Activision Publishing began the week by picking and choosing a handful of Vivendi Games properties to bring on board the newly merged Activision Blizzard bandwagon. That left those games and properties whose names weren't called in a state of limbo as the publisher examines its options and likely tries selling them to other publishers.
One such property was the Jason Bourne license, based on the spy novels of the late Robert Ludlum. Vivendi Games acquired the license in January of 2007 and released its first game based on the spy, The Bourne Conspiracy, last month.
That will go down as the company's last Bourne project, as Ludlum Entertainment today announced it had reacquired the rights to make games based on Ludlum's novels from Activision Blizzard. However, the company doesn't want to hold those rights for long. The company wants to find new partners "capable of fully exploiting the multiplatform potential of the Ludlum content and storylines."
Despite the search for a new ally in the gaming industry, Ludlum Entertainment CEO (and executor of the author's estate) Jeffrey Weiner expressed his satisfaction with Vivendi and the job it did on the debut Bourne game.
"Our colleagues at Vivendi Games did a tremendous job of capturing the spirit and allure of Robert Ludlum's writing with The Bourne Conspiracy, and the gaming community's strong response is clear indication that future Ludlum games will deliver both popularity and profitability for years to come."

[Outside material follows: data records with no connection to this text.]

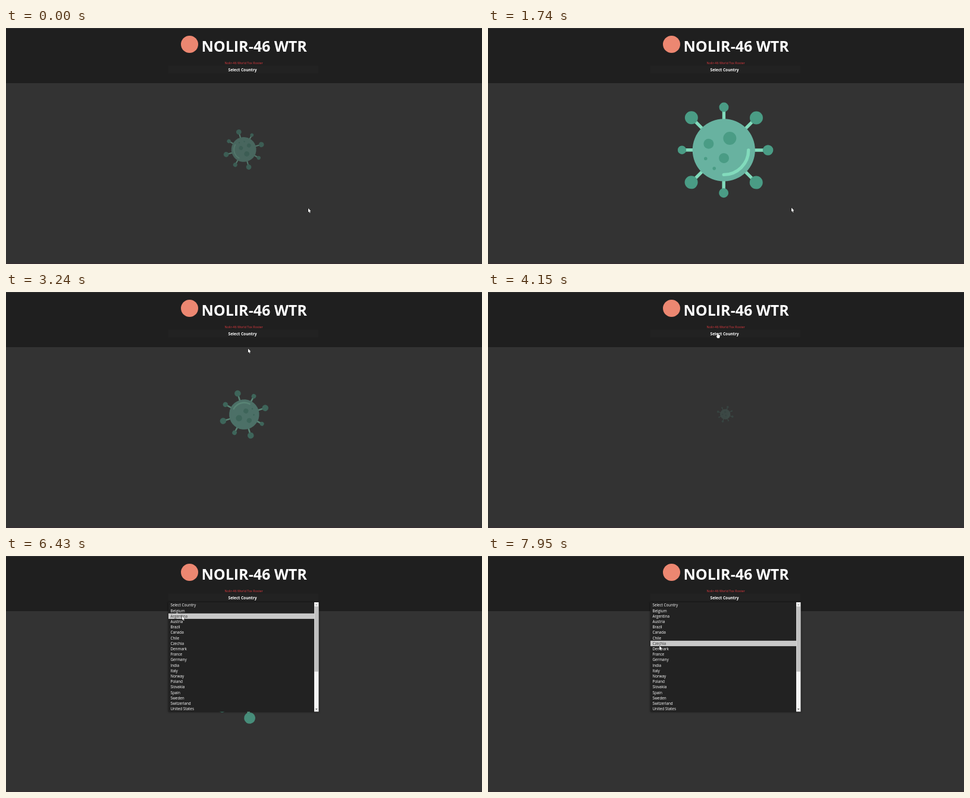
An HTML page with a canvas for the animation above (8000 ms loop, 800 by 398 pixels).

```html
<!DOCTYPE html>
<html lang="en">
<head>
<meta charset="utf-8">
<title>Nolir-46 WTR</title>
<style>
  html, body { margin: 0; width: 100%; height: 100%; overflow: hidden; background: #333; }
  canvas { display: block; width: 800px; height: 398px; }
</style>
</head>
<body>
<canvas id="stage"></canvas>
<script>
const W = 800, H = 398, LOOP = 8000, TAU = Math.PI * 2;
const FONT = '"Open Sans", "Noto Sans", sans-serif';
const canvas = document.getElementById('stage');
const ctx = canvas.getContext('2d');
const dpr = window.devicePixelRatio || 1;
canvas.width = W * dpr;
canvas.height = H * dpr;

const BG = [51, 51, 51];
const BODY = [104, 178, 160], DARK = [74, 156, 133], LIGHT = [130, 219, 188];
const TURN = 2600, PEAK = 1740;

const OPEN_AT = 5030, HITCH = 110;
const LIST = { x: 273, y: 78, w: 252.5, h: 184.5, bar: 7.5, row: 9.21 };
const COUNTRIES = ['Select Country', 'Belgium', 'Argentina', 'Austria', 'Brazil', 'Canada',
  'Chile', 'Czechia', 'Denmark', 'France', 'Germany', 'India', 'Italy', 'Norway', 'Poland',
  'Slovakia', 'Spain', 'Sweden', 'Switzerland', 'United States'];

// Pointer stops: the page, the select box, then down the list
const STOPS = [
  { t: 0, x: 508, y: 304 },
  { t: 800, x: 510, y: 305 },
  { t: 1740, x: 510, y: 303 },
  { t: 2560, x: 496.5, y: 209 },
  { t: 3400, x: 386, y: 69 },
  { t: 5060, x: 386, y: 69 },
  { t: 6430, x: 296, y: 101 },
  { t: LOOP, x: 288, y: 153 }
];

const mix = (a, b, k) => a + (b - a) * k;

function box(x, y, w, h, color) {
  ctx.fillStyle = color;
  ctx.fillRect(x, y, w, h);
}

function disc(x, y, r, color) {
  ctx.fillStyle = color;
  ctx.beginPath();
  ctx.arc(x, y, r, 0, TAU);
  ctx.fill();
}

function label(text, x, y, size, color, weight = 400, align = 'left') {
  ctx.font = `${weight} ${size}px ${FONT}`;
  ctx.textAlign = align;
  ctx.fillStyle = color;
  ctx.fillText(text, x, y);
}

function triangle(x, y, size, color) {
  ctx.fillStyle = color;
  ctx.beginPath();
  ctx.moveTo(x - Math.abs(size), y + size / 2);
  ctx.lineTo(x + Math.abs(size), y + size / 2);
  ctx.lineTo(x, y - size / 2);
  ctx.fill();
}

function pointerAt(t) {
  const i = STOPS.findIndex(s => s.t > t);
  const a = STOPS[i - 1], b = STOPS[i];
  const k = (t - a.t) / (b.t - a.t);
  return { x: mix(a.x, b.x, k), y: mix(a.y, b.y, k) };
}

function drawHeader() {
  box(0, 0, W, H, '#333');
  box(0, 1, W, 92, '#1f1f1f');
  box(0, 396.5, W, 1.5, '#372f33');
  disc(308.5, 27.5, 14.5, '#ec8771');
  label('NOLIR-46 WTR', 328.5, 40, 25, '#fff', 700);
  label('Nolir-46 World Tox Roster', 399.5, 61.3, 5.4, '#e0393f', 400, 'center');
  box(273, 63.5, 252, 13, '#222');
  label('Select Country', 397.5, 72.6, 6.6, '#fff', 700, 'center');
}

function drawSpikes(light, dark) {
  ctx.lineWidth = 5.4;
  ctx.strokeStyle = light;
  for (let i = 0; i < 8; i++) {
    const a = i * TAU / 8, cos = Math.cos(a), sin = Math.sin(a);
    const big = i % 2;
    const reach = big ? 77.2 : 72.3 + 2 * cos;
    ctx.beginPath();
    ctx.moveTo(cos * 50, sin * 50);
    ctx.lineTo(cos * reach, sin * reach);
    ctx.stroke();
    disc(cos * reach, sin * reach, big ? 11 : 8 + 0.8 * cos, dark);
  }
}

// Grows and shrinks over two full turns; opacity equals scale.
function drawVirus(t) {
  const turns = (t - PEAK) / TURN;
  const scale = 1 - 0.9 * Math.abs(turns - 2 * Math.round(turns / 2));
  const tint = c => `rgb(${c.map((v, i) => Math.round(mix(BG[i], v, scale)))})`;
  const dark = tint(DARK), light = tint(LIGHT);

  ctx.save();
  ctx.translate(399.1, 205.9);
  ctx.rotate(turns * TAU);
  ctx.scale(scale, scale);
  ctx.translate(-2.8, 0);
  drawSpikes(light, dark);
  disc(0, 0, 52.6, tint(BODY));
  disc(10, -20, 11, dark);
  disc(-25.5, -10.5, 8.5, dark);
  disc(0.3, 13.5, 8.5, dark);
  disc(-30.5, 14.5, 2.8, dark);
  disc(-16, 31, 2.8, dark);
  ctx.lineCap = 'round';
  ctx.beginPath();
  ctx.arc(0, 0, 41.5, 0, TAU / 4);
  ctx.stroke();
  ctx.restore();
}

function drawList(pointerY) {
  const { x, y, w, h, bar, row } = LIST;
  const inner = w - bar, barX = x + inner;
  const hover = Math.max(0, Math.floor((pointerY - y - 0.4) / row));
  ctx.save();
  ctx.shadowColor = 'rgba(0,0,0,.6)';
  ctx.shadowBlur = 3 * dpr;
  box(x, y, w, h, '#222');
  ctx.restore();
  COUNTRIES.forEach((name, i) => {
    const top = y + 0.4 + i * row;
    if (i === hover) box(x, top, inner, row, '#c8c8c8');
    label(name, x + 3.4, top + 6.9, 6.35, i === hover ? '#333' : '#fff');
  });
  box(barX, y, bar, h, '#f5f5f5');
  box(barX + 0.4, y + 7, bar - 0.8, 110, '#c1c1c1');
  triangle(barX + bar / 2, y + 4, 2, '#a3a3a3');
  triangle(barX + bar / 2, y + h - 4, -2, '#505050');
}

const ARROW = new Path2D('M0 0V6.8L1.5 5.6L2.5 8L3.6 7.5L2.6 5.2L4.6 5Z');
const HAND = new Path2D('M-.8 0H.5L.7 3L4 4.2L3 8.8H-.6L-2.6 5.3L-.9 5.6Z');

function drawPointer({ x, y }, shape) {
  ctx.save();
  ctx.translate(x, y);
  ctx.lineWidth = 0.9;
  ctx.lineJoin = 'round';
  ctx.strokeStyle = '#111';
  ctx.stroke(shape);
  ctx.fillStyle = '#fff';
  ctx.fill(shape);
  ctx.restore();
}

function draw(t) {
  const open = t >= OPEN_AT;
  const pointer = pointerAt(t);
  const onSelect = !open && pointer.y > 63 && pointer.y < 77;
  ctx.setTransform(dpr, 0, 0, dpr, 0, 0);
  drawHeader();
  // Opening the list makes the spin skip ahead.
  drawVirus(open ? t + HITCH : t);
  if (open) drawList(pointer.y);
  drawPointer(pointer, onSelect ? HAND : ARROW);
}

const start = performance.now();
function tick() {
  draw((performance.now() - start) % LOOP);
  requestAnimationFrame(tick);
}
tick();
</script>
</body>
</html>
```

[UPDATE] A Variety report on the loss of the license including a bit of information on what Vivendi had planned for the Bourne license. The publisher reportedly had Radical working on "Treadstone," an online game set in the agency that originally trained Jason Bourne. Production on that title has been halted, but the report says it could wind up in the hands of a new publisher.